Everybody wishes for max. torque and power at low revs because there is also low fuel consumption. Sadly it doesn't work this way. So what is secret about optimal utilization of engine output?
As example, I will use my Skoda Octavia HR I because I calibrated ECU myself and know all necessary about my car.
Energy/fuel = heat = power = heat
Family cars are optimised for fuel economy and in last decade for emissions. Even so called sport cars such as Skoda Octavia vRS is simply calibrated for early mentioned reasons.
Everybody love dyno graphs and how high their power output goes. Truth is, it doesn't matter. There is bad chiptuning and very bad chiptuning. Very few so called chiptuners can really calibrate engine properly.
People love all BIG, LARGE just because they have something small to compensate for? It is modern disease created by marketing.
We all have high torque figures at low revs but car doesn't want to drive like racing car. Why? Check out dyno graph above by; max. torque at 1800-2000rpm and power output is just 60kW (80HP) for factory tuned car. Max power output at 3900rpm.

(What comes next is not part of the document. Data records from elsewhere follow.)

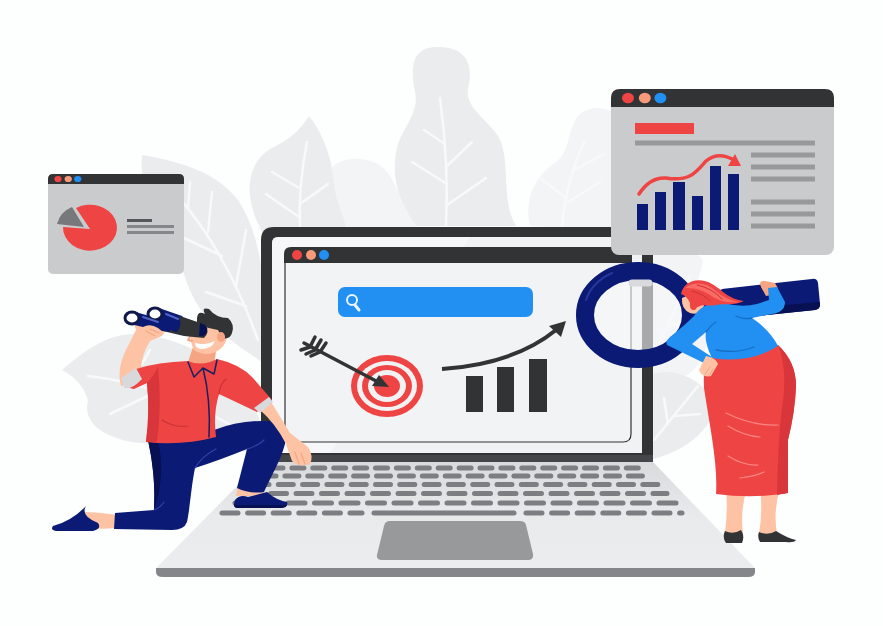
<!DOCTYPE html>
<html lang="en">
<head>
<meta charset="utf-8">
<title>Search and analytics illustration</title>
<style>
:root{--paper:#fdfefe;--ink:#323335;--navy:#0b1a74;--navy-deep:#071052;--red:#ef4444;--red-deep:#c93238;--blue:#2190f2;--peach:#f79a7b;--skin:#fdc3a4;--skin-deep:#f5a583;--panel:#cacbcd;--grey:#98999b;--key:#7d7e82;--screen:#f1f2f4;--leaf:#ebecee;--leaf-light:#f3f4f5;--vein:#f8f9fa}
html,body{margin:0;width:883px;height:626px;overflow:hidden;background:var(--paper)}
svg{display:block}
.ink{fill:var(--ink)}.navy{fill:var(--navy)}.navy-deep{fill:var(--navy-deep)}.red{fill:var(--red)}.blue{fill:var(--blue)}.peach{fill:var(--peach)}.skin{fill:var(--skin)}.skin-deep{fill:var(--skin-deep)}.panel{fill:var(--panel)}.grey{fill:var(--grey)}.screen{fill:var(--screen)}.white{fill:#fff}
.leaf{fill:var(--leaf)}.leaf-light{fill:var(--leaf-light)}
.line{fill:none;stroke-linecap:round;stroke-linejoin:round}
.vein{stroke:var(--vein);stroke-width:2.5}
.fold{stroke:var(--red-deep);stroke-width:1.2}
.keys{stroke:var(--key);stroke-width:5}
</style>
</head>
<body>
<svg width="883" height="626" viewBox="0 0 883 626" role="img" aria-label="A man with binoculars and a woman with a magnifying glass beside a laptop showing search and charts">
<defs>
<g id="window-dots"><circle class="red" r="5"/><circle class="peach" cx="14" r="5"/><circle class="blue" cx="27" r="5"/></g>
<linearGradient id="deck-shade" x1="0" y1="0" x2="0" y2="1"><stop offset="0" stop-color="#d9dadc"/><stop offset=".5" stop-color="#e9eaec"/><stop offset="1" stop-color="#ecedef"/></linearGradient>
</defs>

<g id="leaves">
<path class="leaf-light" d="M530 226C524 196 536 176 556 162C572 150 566 128 580 114C598 100 624 112 628 136C634 168 632 200 620 230Z"/>
<path class="leaf-light" d="M640 246C668 236 690 246 703 260C700 280 690 290 704 320C712 350 700 372 676 380L640 400Z"/>
<path class="leaf" d="M646 376C672 366 694 376 712 396C722 420 690 452 648 460Z"/>
<path class="leaf" d="M416 226C400 206 390 176 397 148C402 128 420 112 415 92C410 66 412 47 438 47C466 47 474 64 468 88C465 108 486 118 498 136C512 160 500 200 516 226Z"/>
<path class="leaf-light" d="M346 228C340 204 324 196 327 178C331 158 358 154 378 164C396 174 398 202 418 228Z"/>
<path class="leaf" d="M262 232C240 190 250 160 272 148C292 138 300 130 309 116C322 132 332 156 334 184C336 204 344 214 346 228Z"/>
<path class="leaf" d="M142 155C182 162 216 172 238 200C252 222 262 250 264 300L262 362C230 340 198 322 184 274C170 230 138 206 142 155Z"/>
<path class="leaf" d="M62 370C90 346 116 328 152 336C206 346 246 380 264 430L264 456C220 444 166 446 132 442C92 434 84 416 88 400C84 386 74 376 62 370Z"/>
<g class="line vein">
<path d="M440 98Q449 164 446 226M445 144L424 130M447 166L472 142M447 184L412 162M447 205L486 178"/>
<path d="M307 142Q298 188 300 228M299 188L272 172M300 204L328 184M299 217L266 194"/>
<path d="M158 176Q220 234 258 340M188 208L190 182M208 232L212 192M222 256L184 238M236 286L246 230M246 306L206 292"/>
<path d="M88 376Q170 384 262 444M132 381L150 350M174 395L194 360M160 390L110 414M204 410L168 430"/>
<path d="M584 142Q566 182 562 226M574 170L604 154M566 198L540 178M565 204L600 182M654 440L698 386M674 416L700 414M668 424L664 398M652 360L690 276M668 326L694 320"/>
</g>
</g>

<g id="laptop">
<path class="ink" d="M261 462V240Q261 227 274 227H640Q653 227 653 240V462Z"/>
<path class="screen" d="M272 453V243Q272 237 278 237H636Q642 237 642 243V453Z"/>
<path fill="#fafbfb" d="M272 453V243Q272 237 278 237H470L330 453Z" opacity=".55"/>
<path fill="#44464a" d="M261 455H653V463H261Z"/>
<path fill="url(#deck-shade)" d="M261 462H653L754 567Q756 570 752 570H160Q155 570 158 566Z"/>
<path fill="#85868a" d="M156 568H755V572Q755 577 748 577H163Q156 577 156 572Z"/>
<g id="keyboard" class="line keys">
<path d="M271 468H643" stroke-dasharray="12 8.9"/>
<path d="M262 476H650" stroke-dasharray="14 8.9"/>
<path d="M254 484.500H658" stroke-dasharray="15 9.300"/>
<path d="M245 493.500H667" stroke-dasharray="16 9.500"/>
<path d="M235 503H676" stroke-dasharray="17 9.500"/>
<path d="M222 513H362M526 513H682" stroke-dasharray="16 9.600"/>
<path d="M374 513H514"/>
</g>
<path class="grey" d="M390 521H520Q525 521 526 525L533 554Q534 560 528 560H382Q376 560 377 555L384 526Q385 521 390 521Z"/>
</g>

<g id="search-window">
<path d="M285 258V434Q285 442 293 442H623Q631 442 631 434V258Z" fill="#f2f3f5" stroke="#323335" stroke-width="1.2"/>
<path class="ink" d="M284 263V254Q284 247 291 247H624Q632 247 632 254V263Z"/>
<use href="#window-dots" x="297" y="255"/>
<rect class="blue" x="338" y="287" width="195" height="30" rx="7"/>
<circle cx="352" cy="300" r="5" fill="none" stroke="#e9f4ff" stroke-width="2"/>
<path class="line" d="M355 305L359 310" stroke="#e9f4ff" stroke-width="3"/>
<g id="target">
<ellipse class="red" cx="387" cy="386" rx="36" ry="31"/>
<ellipse class="screen" cx="387" cy="386" rx="30" ry="25"/>
<ellipse class="red" cx="387" cy="386" rx="25" ry="21"/>
<ellipse class="screen" cx="387" cy="386" rx="19" ry="16"/>
<ellipse class="red" cx="387" cy="386" rx="13" ry="11"/>
<path class="line" d="M304 343L378 382M310 347L315 337M315 350L321 340M320 352L326 343M310 347L301 350M315 350L306 354M320 352L311 356" stroke="#323335" stroke-width="3.500"/>
<path class="ink" d="M389 387L372 386L379 375Z"/>
</g>
<path d="M442 369Q514 364 556 330" fill="none" stroke="#323335" stroke-width="4"/>
<path class="ink" d="M566 321L561 337L549 326Z"/>
<path class="ink" d="M466 376H483V412H466ZM497 367H514V412H497ZM529 359H547V412H529Z"/>
</g>

<g id="pie-window">
<rect class="panel" x="48" y="174" width="136" height="100" rx="5"/>
<path class="ink" d="M48 184V179Q48 174 53 174H179Q184 174 184 179V184Z"/>
<use href="#window-dots" transform="translate(58 179) scale(.73 .62)"/>
<path class="red" d="M90 229L76 208A27 23 0 1 1 63 227Z"/>
<path fill="#77787c" d="M84 227L57 224Q60 212 72 207Z"/>
<path d="M127 220.500H152" stroke="#55565a" stroke-width="3"/>
<path d="M127 226.500H174M127 232.500H174" stroke="#85868a" stroke-width="3"/>
</g>

<g id="report-window">
<rect class="panel" x="611" y="90" width="223" height="165" rx="8"/>
<path class="ink" d="M611 107V98Q611 89 620 89H825Q834 89 834 98V107Z"/>
<use href="#window-dots" transform="translate(628 98) scale(1.200 1.050)"/>
<rect class="red" x="635" y="123" width="59" height="11"/>
<path d="M635 143H815M751 155H815M751 167H815M751 179H815M751 202H815M751 214H815M751 226H815" stroke="#98999b" stroke-width="5"/>
<path class="navy" d="M637 204H648V230H637ZM655 192H666V230H655ZM673 182H685V230H673ZM692 196H703V230H692ZM710 166H721V230H710ZM728 174H739V230H728Z"/>
<path class="line" d="M639 194Q650 177 666 178C690 182 696 172 706 161Q718 151 734 160" stroke="#ef4444" stroke-width="3.500"/>
<path class="red" d="M741 166L728 166L735 154Z"/>
</g>

<g id="magnifier">
<path class="navy" d="M684 298L724 289L728 318L688 324Z"/>
<path class="navy" d="M722 289L812 279Q817 278 818 283L820 304Q820 309 815 310L728 319Z"/>
<path class="navy-deep" d="M727 310L820 302V305Q820 309 815 310L728 319Z"/>
<ellipse cx="638" cy="315" rx="53" ry="44" fill="#f7f8fa" fill-opacity=".6" stroke="#0b1a74" stroke-width="18"/>
<path class="line" d="M632 283H649" stroke="#d8dade" stroke-width="7"/>
<path class="line" d="M586 300Q592 282 612 273" stroke="#26379a" stroke-width="2"/>
</g>

<g id="woman">
<path class="skin" d="M726 488L747 488Q740 510 743 533H725Q728 510 726 488ZM760 488H780Q773 512 777 534H759Q763 510 760 488Z"/>
<path class="ink" d="M725 531Q733 535 741 530Q745 536 742 543H726Q722 537 725 531ZM759 532Q768 536 776 531Q787 538 796 540Q794 543 786 542H760Q757 537 759 532Z"/>
<path class="red" d="M707 358Q742 356 778 345Q796 362 796 386Q795 412 788 440V493Q753 499 716 494C718 464 710 428 704 388Q703 370 707 358Z"/>
<path fill="#d9363c" d="M778 345Q796 362 796 386Q795 412 788 440V493L777 495Q778 440 782 408Q788 370 778 345Z"/>
<path class="line" d="M726 413Q752 426 778 425M728 426Q744 436 760 437M728 456Q744 466 758 465M740 478Q756 476 764 472" stroke="#f88782" stroke-width="1.200"/>
<path class="skin" d="M682 298Q681 309 690 313Q700 316 704 306L700 290Z"/>
<path class="skin-deep" d="M761 287Q758 280 765 281L775 283Q780 290 776 294L766 296Z"/>
<path class="blue" d="M694 316Q704 301 724 303Q742 308 757 304L769 300L768 288L777 287L785 302Q785 312 772 314L752 318Q770 330 778 346Q750 364 712 358Q704 342 706 332L692 344L712 357L706 364L667 345Q665 341 670 337Q684 326 694 316Z"/>
<path class="line" d="M706 332Q712 324 716 322M752 318Q744 320 736 316M716 350Q736 354 754 347" stroke="#146fc4" stroke-width="1.300"/>
<path class="skin" d="M706 356Q716 358 718 364L711 376Q702 378 699 370Z"/>
<path class="line" d="M705 374L710 367M709 376L713 369" stroke="#f5a583" stroke-width="1"/>
<path class="red" d="M681 294C684 280 700 277 712 284C724 291 728 299 744 301C734 306 724 303 716 305C709 307 700 302 695 310Q689 311 690 303Q687 296 681 294Z"/>
<path fill="#fa6b65" d="M685 288C696 280 708 284 716 291Q726 300 739 302Q722 304 710 295Q698 287 685 288Z"/>
<path class="line" d="M692 291Q704 294 710 301M697 285Q712 288 722 299" stroke="#c93238" stroke-width="1"/>
</g>

<g id="man">
<path class="skin" d="M82 512Q98 512 117 515L115 528Q98 530 80 527Z"/>
<path class="navy" d="M86 506Q80 516 98 523Q102 529 93 531H56Q50 530 53 526Q72 521 86 506Z"/>
<path class="skin" d="M238 483L262 486L264 496H236Z"/>
<path class="navy" d="M235 500Q240 494 248 497L267 492Q276 500 287 502Q289 507 281 508H238Q232 508 235 500Z"/>
<path class="navy-deep" d="M234 505H287Q286 508 281 508H238Q234 508 234 505Z"/>
<path class="navy" d="M148 440L214 430Q240 420 268 421Q288 424 285 444C280 462 270 478 264 492Q249 494 237 488L247 449Q220 460 195 468C191 488 190 508 187 522Q184 530 172 530L114 529L115 513L154 510Q156 476 148 440Z"/>
<path class="line" d="M195 468Q202 456 216 449M154 510Q160 508 164 502M247 449Q258 446 264 440" stroke="#3042a6" stroke-width="1.200"/>
<path class="navy-deep" d="M148 440L158 441Q166 474 154 510Q156 476 148 440Z"/>
<path class="skin" d="M259 409L271 402Q281 418 290 433L308 447Q314 456 310 464Q299 468 292 461L286 444Q276 424 259 409Z"/>
<path class="line" d="M299 464L295 452M305 464L301 453" stroke="#f5a583" stroke-width="1.200"/>
<path class="skin" d="M121 386Q116 368 128 346L136 330Q132 322 140 319L160 324Q168 330 162 336L150 341Q142 354 141 368L140 380Z"/>
<path class="skin-deep" d="M193 347L217 344L214 366Q202 378 188 362Z"/>
<path class="red" d="M136 369Q158 362 188 361Q202 367 217 359Q240 364 253 378L272 400L257 412L219 394Q213 414 216 437Q182 446 146 442Q150 412 147 383L134 389Q126 388 124 382Z"/>
<path fill="#d9363c" d="M147 383Q154 376 158 366Q162 406 157 442L146 442Q150 412 147 383Z"/>
<path fill="#d8d9dc" d="M121 378L136 368L142 379Q132 390 124 388ZM254 408L269 397L273 402L260 413Z"/>
<path class="line" d="M188 362L194 377L203 368L214 374L217 360M203 368Q211 400 209 437" stroke="#14215f" stroke-width="1.500"/>
<path class="line fold" d="M219 394Q220 384 226 379M162 420Q174 428 188 426"/>
<path class="skin" d="M191 333Q192 321 206 319L226 326Q230 342 219 350Q207 358 194 350Q190 343 191 333Z"/>
<path class="white" d="M195 343Q205 346 215 341Q212 349 201 349Q195 348 195 343Z"/>
<path class="line" d="M191 335L188 340L192 341" stroke="#f5a583" stroke-width="2"/>
<path class="ink" d="M197 318Q198 310 205 314Q201 307 209 309Q216 318 228 318Q235 324 232 333Q230 340 222 338L218 330Q207 328 197 324Z"/>
<ellipse class="skin-deep" cx="221" cy="337" rx="4" ry="5"/>
<g id="binoculars">
<path class="ink" d="M160 309L180 316L206 325Q210 332 204 338L184 336L150 328Z"/>
<path class="navy" d="M132 311L160 319Q172 324 170 332L156 330L130 324Z"/>
<path class="navy" d="M156 307L182 316Q190 326 180 334L150 321Z"/>
<path class="ink" d="M178 316L202 324L200 337L176 333Q184 324 178 316Z"/>
<path class="navy-deep" d="M200 323Q208 325 207 331Q206 337 199 336Z"/>
<ellipse cx="132" cy="318" rx="7" ry="6" fill="#fff" stroke="#101849" stroke-width="3"/>
<ellipse cx="155" cy="314" rx="7" ry="6" fill="#fff" stroke="#101849" stroke-width="3"/>
<path class="line" d="M143 317L158 322M166 314L178 319" stroke="#5062c4" stroke-width="2"/>
</g>
<path class="skin" d="M143 327Q150 323 158 328L163 332Q161 338 153 338L141 337Z"/>
<path class="line" d="M150 329L159 333M146 331L155 336" stroke="#f5a583" stroke-width="1.200"/>
</g>
</svg>
</body>
</html>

How to extract maximum from your engine
Once again, check out dyno graph. The torque and power curve cross at certain rpm and that's where you have to be for optimal power output of your engine. In other words, it is all down to your shifting skills and how quickly can you up-shift. My years in extreme sports and motorsport tell me, I have to rev my engine up to 3200rpm so that after I've gear in and clutch engaged at 2800rpm. That's the bottom rpm limit for me. In mountains, I rev my car to 3800rpm.
Let's talk about normal daily driving; not everyone is spirited driver. As I said before...most ECU remaps are bad because eExperts push the max torque at low revs and misinformed customers suffering from "high dyno graphs euphoria" are doomed for expensive disaster.
Octavia 2.0TDi 103kW and its turbo is at its optimum at around 2500rpm - shift at 2800 rpm and you get most of your engine on flatlands.
There is sure way how to kill your car in no time:
- low revs = excessive strain on clutch, gearbox, crankshaft, bearings.... furthermore, excessive build up of carbon deposits in turbo
- what you save in fuel; you'll pay dearly later on
- medium to high revs wear engine block walls; find the compromise between
- it is all about maintenance
Some mechanical facts about VW cars:
- dual fly mass OEM clutch can handle around 350 - 400Nm; factory tuned torque is 320Nm. Bad tuners love to push it hard at low revs..up to 420Nm. Start saving for a new single mass clutch. There is outcry in all car tuning forums about "rubbish DFM clutches"
- 02Q/M350 six gear gearbox can handle around 500Nm. It is all down to your driving style. Higher revs = less torque
- GT16/17 turbo has max boost at around 2500rpm and it is able to handle around 2.6 bar boost with thermal efficiency of 63%
I like to keep torque down at low revs and let it ride wild at optimal revs where turbo is at max boost. In case of my small GT16 turbo - optimal engine revs for turbo is around 2500rpm. I intentionally reduce torque in ECU maps so that I'm forced to use higher revs where more power and less torque is required.
1400kg Skoda Octavia needs around 200Nm to run at flat-lands. You still have lots of torque left. I live in alpine country and 300Nm is minimum on alpine roads. Try to shift gears in steep hill at low revs, I dare you 😉
I still have my factory equipped DFM (dual fly-mass) clutch and 190k km on ODO. I never save money on wrong places (low engine revs) because it always cost more in long term !!!